§ Task details:
Please return all records verbatim, no pictures.

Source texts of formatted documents
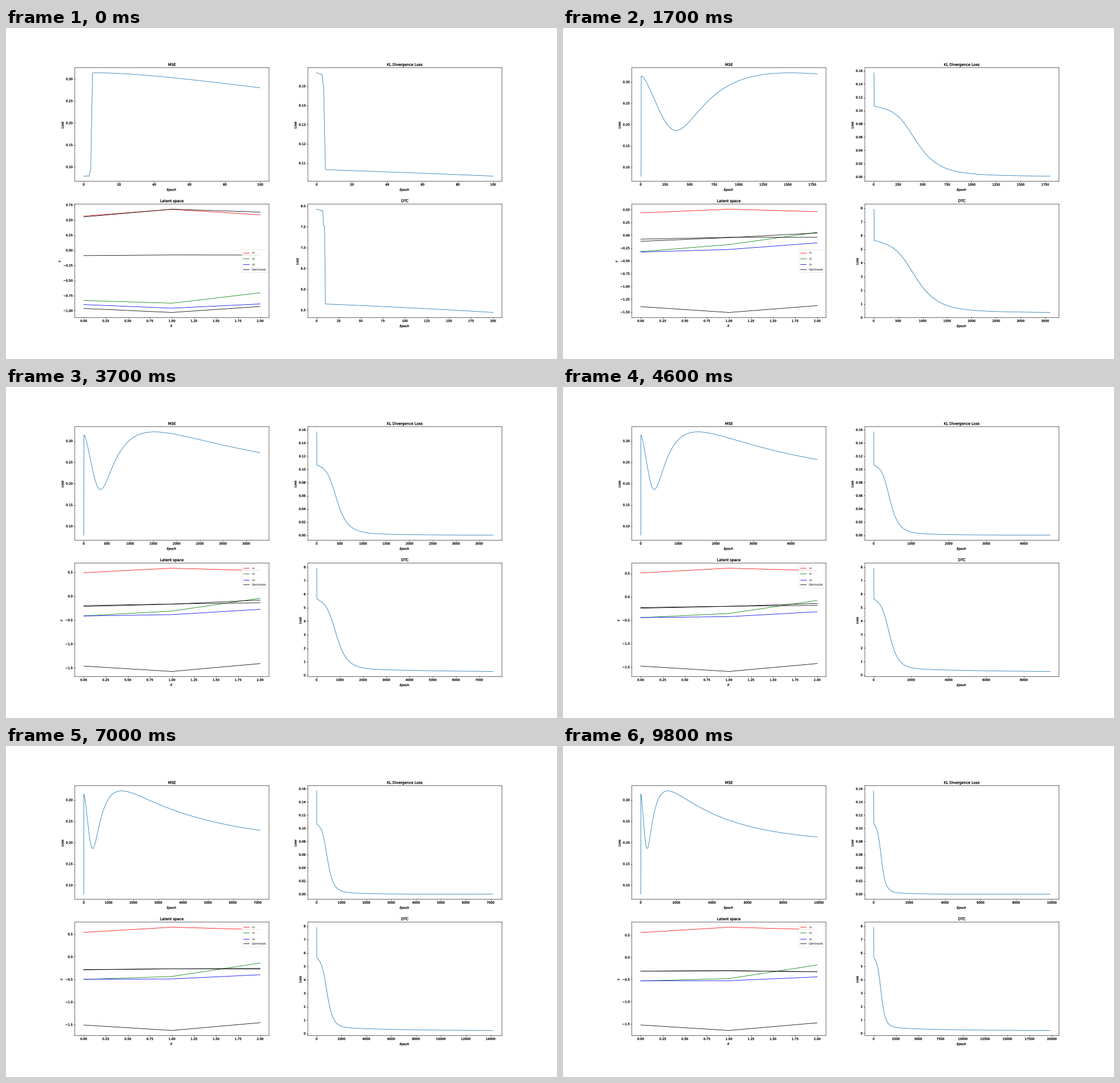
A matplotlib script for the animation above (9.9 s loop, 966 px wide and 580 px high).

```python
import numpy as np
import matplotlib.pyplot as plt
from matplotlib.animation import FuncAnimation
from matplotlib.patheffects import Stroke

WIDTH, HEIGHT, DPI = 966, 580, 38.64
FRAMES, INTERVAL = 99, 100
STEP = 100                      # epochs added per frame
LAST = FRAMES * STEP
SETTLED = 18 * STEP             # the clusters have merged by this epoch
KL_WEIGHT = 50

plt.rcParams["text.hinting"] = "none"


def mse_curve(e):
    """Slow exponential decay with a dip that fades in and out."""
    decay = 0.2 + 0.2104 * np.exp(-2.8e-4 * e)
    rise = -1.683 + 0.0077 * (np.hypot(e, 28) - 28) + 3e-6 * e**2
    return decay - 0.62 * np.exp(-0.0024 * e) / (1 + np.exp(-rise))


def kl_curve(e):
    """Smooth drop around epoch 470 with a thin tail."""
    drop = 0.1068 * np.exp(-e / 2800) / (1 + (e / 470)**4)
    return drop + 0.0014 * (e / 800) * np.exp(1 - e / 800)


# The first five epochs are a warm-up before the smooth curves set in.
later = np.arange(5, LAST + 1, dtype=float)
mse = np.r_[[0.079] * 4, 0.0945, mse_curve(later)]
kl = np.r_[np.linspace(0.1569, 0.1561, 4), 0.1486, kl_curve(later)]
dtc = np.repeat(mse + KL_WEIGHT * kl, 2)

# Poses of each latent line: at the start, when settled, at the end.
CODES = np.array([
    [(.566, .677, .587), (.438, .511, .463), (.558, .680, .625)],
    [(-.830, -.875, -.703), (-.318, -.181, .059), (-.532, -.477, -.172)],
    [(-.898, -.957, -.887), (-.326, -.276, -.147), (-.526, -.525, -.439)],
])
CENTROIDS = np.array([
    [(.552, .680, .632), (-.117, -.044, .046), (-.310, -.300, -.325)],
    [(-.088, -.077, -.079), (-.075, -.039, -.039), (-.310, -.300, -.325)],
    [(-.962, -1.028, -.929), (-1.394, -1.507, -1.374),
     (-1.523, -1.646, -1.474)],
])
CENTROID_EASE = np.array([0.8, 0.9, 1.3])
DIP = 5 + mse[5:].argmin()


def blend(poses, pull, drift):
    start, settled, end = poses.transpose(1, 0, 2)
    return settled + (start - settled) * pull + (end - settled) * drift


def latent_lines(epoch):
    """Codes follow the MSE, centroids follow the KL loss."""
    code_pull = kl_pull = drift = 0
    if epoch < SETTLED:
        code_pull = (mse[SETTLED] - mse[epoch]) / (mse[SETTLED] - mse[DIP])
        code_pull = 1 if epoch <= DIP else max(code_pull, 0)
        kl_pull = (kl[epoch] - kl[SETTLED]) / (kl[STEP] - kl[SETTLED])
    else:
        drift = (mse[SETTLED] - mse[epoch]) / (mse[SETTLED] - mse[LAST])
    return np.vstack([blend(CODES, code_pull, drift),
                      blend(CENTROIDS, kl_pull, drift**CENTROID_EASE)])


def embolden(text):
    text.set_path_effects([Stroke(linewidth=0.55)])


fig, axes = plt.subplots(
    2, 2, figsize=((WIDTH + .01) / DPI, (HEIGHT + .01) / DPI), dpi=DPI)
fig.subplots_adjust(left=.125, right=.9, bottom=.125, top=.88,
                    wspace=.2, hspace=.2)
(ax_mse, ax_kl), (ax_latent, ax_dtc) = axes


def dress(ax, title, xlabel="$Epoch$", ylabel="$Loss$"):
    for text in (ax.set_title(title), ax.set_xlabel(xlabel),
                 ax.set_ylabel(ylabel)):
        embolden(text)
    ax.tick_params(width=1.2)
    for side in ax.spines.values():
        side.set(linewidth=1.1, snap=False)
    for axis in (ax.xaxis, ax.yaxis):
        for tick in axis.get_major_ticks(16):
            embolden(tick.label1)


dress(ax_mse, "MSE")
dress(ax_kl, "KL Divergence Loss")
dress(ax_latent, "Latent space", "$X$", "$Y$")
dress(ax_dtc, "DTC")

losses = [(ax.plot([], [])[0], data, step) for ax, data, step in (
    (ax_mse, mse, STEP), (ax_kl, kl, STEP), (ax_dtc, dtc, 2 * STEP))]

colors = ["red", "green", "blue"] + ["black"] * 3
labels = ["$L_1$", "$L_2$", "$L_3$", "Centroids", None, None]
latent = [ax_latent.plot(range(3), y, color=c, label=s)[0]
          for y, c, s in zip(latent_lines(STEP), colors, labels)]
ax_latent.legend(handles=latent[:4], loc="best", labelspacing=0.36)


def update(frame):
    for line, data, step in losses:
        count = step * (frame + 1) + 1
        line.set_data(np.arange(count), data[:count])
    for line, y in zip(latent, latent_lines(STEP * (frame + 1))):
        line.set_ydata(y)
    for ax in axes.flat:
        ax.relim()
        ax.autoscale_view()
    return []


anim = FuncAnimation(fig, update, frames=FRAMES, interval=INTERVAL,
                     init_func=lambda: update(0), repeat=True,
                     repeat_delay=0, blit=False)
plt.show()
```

§ Answer space:
A matplotlib script for the animation above (9.9 s loop, 966 px wide and 580 px high).

```python
import numpy as np
import matplotlib.pyplot as plt
from matplotlib.animation import FuncAnimation
from matplotlib.patheffects import Stroke

WIDTH, HEIGHT, DPI = 966, 580, 38.64
FRAMES, INTERVAL = 99, 100
STEP = 100                      # epochs added per frame
LAST = FRAMES * STEP
SETTLED = 18 * STEP             # the clusters have merged by this epoch
KL_WEIGHT = 50

plt.rcParams["text.hinting"] = "none"


def mse_curve(e):
    """Slow exponential decay with a dip that fades in and out."""
    decay = 0.2 + 0.2104 * np.exp(-2.8e-4 * e)
    rise = -1.683 + 0.0077 * (np.hypot(e, 28) - 28) + 3e-6 * e**2
    return decay - 0.62 * np.exp(-0.0024 * e) / (1 + np.exp(-rise))


def kl_curve(e):
    """Smooth drop around epoch 470 with a thin tail."""
    drop = 0.1068 * np.exp(-e / 2800) / (1 + (e / 470)**4)
    return drop + 0.0014 * (e / 800) * np.exp(1 - e / 800)


# The first five epochs are a warm-up before the smooth curves set in.
later = np.arange(5, LAST + 1, dtype=float)
mse = np.r_[[0.079] * 4, 0.0945, mse_curve(later)]
kl = np.r_[np.linspace(0.1569, 0.1561, 4), 0.1486, kl_curve(later)]
dtc = np.repeat(mse + KL_WEIGHT * kl, 2)

# Poses of each latent line: at the start, when settled, at the end.
CODES = np.array([
    [(.566, .677, .587), (.438, .511, .463), (.558, .680, .625)],
    [(-.830, -.875, -.703), (-.318, -.181, .059), (-.532, -.477, -.172)],
    [(-.898, -.957, -.887), (-.326, -.276, -.147), (-.526, -.525, -.439)],
])
CENTROIDS = np.array([
    [(.552, .680, .632), (-.117, -.044, .046), (-.310, -.300, -.325)],
    [(-.088, -.077, -.079), (-.075, -.039, -.039), (-.310, -.300, -.325)],
    [(-.962, -1.028, -.929), (-1.394, -1.507, -1.374),
     (-1.523, -1.646, -1.474)],
])
CENTROID_EASE = np.array([0.8, 0.9, 1.3])
DIP = 5 + mse[5:].argmin()


def blend(poses, pull, drift):
    start, settled, end = poses.transpose(1, 0, 2)
    return settled + (start - settled) * pull + (end - settled) * drift


def latent_lines(epoch):
    """Codes follow the MSE, centroids follow the KL loss."""
    code_pull = kl_pull = drift = 0
    if epoch < SETTLED:
        code_pull = (mse[SETTLED] - mse[epoch]) / (mse[SETTLED] - mse[DIP])
        code_pull = 1 if epoch <= DIP else max(code_pull, 0)
        kl_pull = (kl[epoch] - kl[SETTLED]) / (kl[STEP] - kl[SETTLED])
    else:
        drift = (mse[SETTLED] - mse[epoch]) / (mse[SETTLED] - mse[LAST])
    return np.vstack([blend(CODES, code_pull, drift),
                      blend(CENTROIDS, kl_pull, drift**CENTROID_EASE)])


def embolden(text):
    text.set_path_effects([Stroke(linewidth=0.55)])


fig, axes = plt.subplots(
    2, 2, figsize=((WIDTH + .01) / DPI, (HEIGHT + .01) / DPI), dpi=DPI)
fig.subplots_adjust(left=.125, right=.9, bottom=.125, top=.88,
                    wspace=.2, hspace=.2)
(ax_mse, ax_kl), (ax_latent, ax_dtc) = axes


def dress(ax, title, xlabel="$Epoch$", ylabel="$Loss$"):
    for text in (ax.set_title(title), ax.set_xlabel(xlabel),
                 ax.set_ylabel(ylabel)):
        embolden(text)
    ax.tick_params(width=1.2)
    for side in ax.spines.values():
        side.set(linewidth=1.1, snap=False)
    for axis in (ax.xaxis, ax.yaxis):
        for tick in axis.get_major_ticks(16):
            embolden(tick.label1)


dress(ax_mse, "MSE")
dress(ax_kl, "KL Divergence Loss")
dress(ax_latent, "Latent space", "$X$", "$Y$")
dress(ax_dtc, "DTC")

losses = [(ax.plot([], [])[0], data, step) for ax, data, step in (
    (ax_mse, mse, STEP), (ax_kl, kl, STEP), (ax_dtc, dtc, 2 * STEP))]

colors = ["red", "green", "blue"] + ["black"] * 3
labels = ["$L_1$", "$L_2$", "$L_3$", "Centroids", None, None]
latent = [ax_latent.plot(range(3), y, color=c, label=s)[0]
          for y, c, s in zip(latent_lines(STEP), colors, labels)]
ax_latent.legend(handles=latent[:4], loc="best", labelspacing=0.36)


def update(frame):
    for line, data, step in losses:
        count = step * (frame + 1) + 1
        line.set_data(np.arange(count), data[:count])
    for line, y in zip(latent, latent_lines(STEP * (frame + 1))):
        line.set_ydata(y)
    for ax in axes.flat:
        ax.relim()
        ax.autoscale_view()
    return []


anim = FuncAnimation(fig, update, frames=FRAMES, interval=INTERVAL,
                     init_func=lambda: update(0), repeat=True,
                     repeat_delay=0, blit=False)
plt.show()
```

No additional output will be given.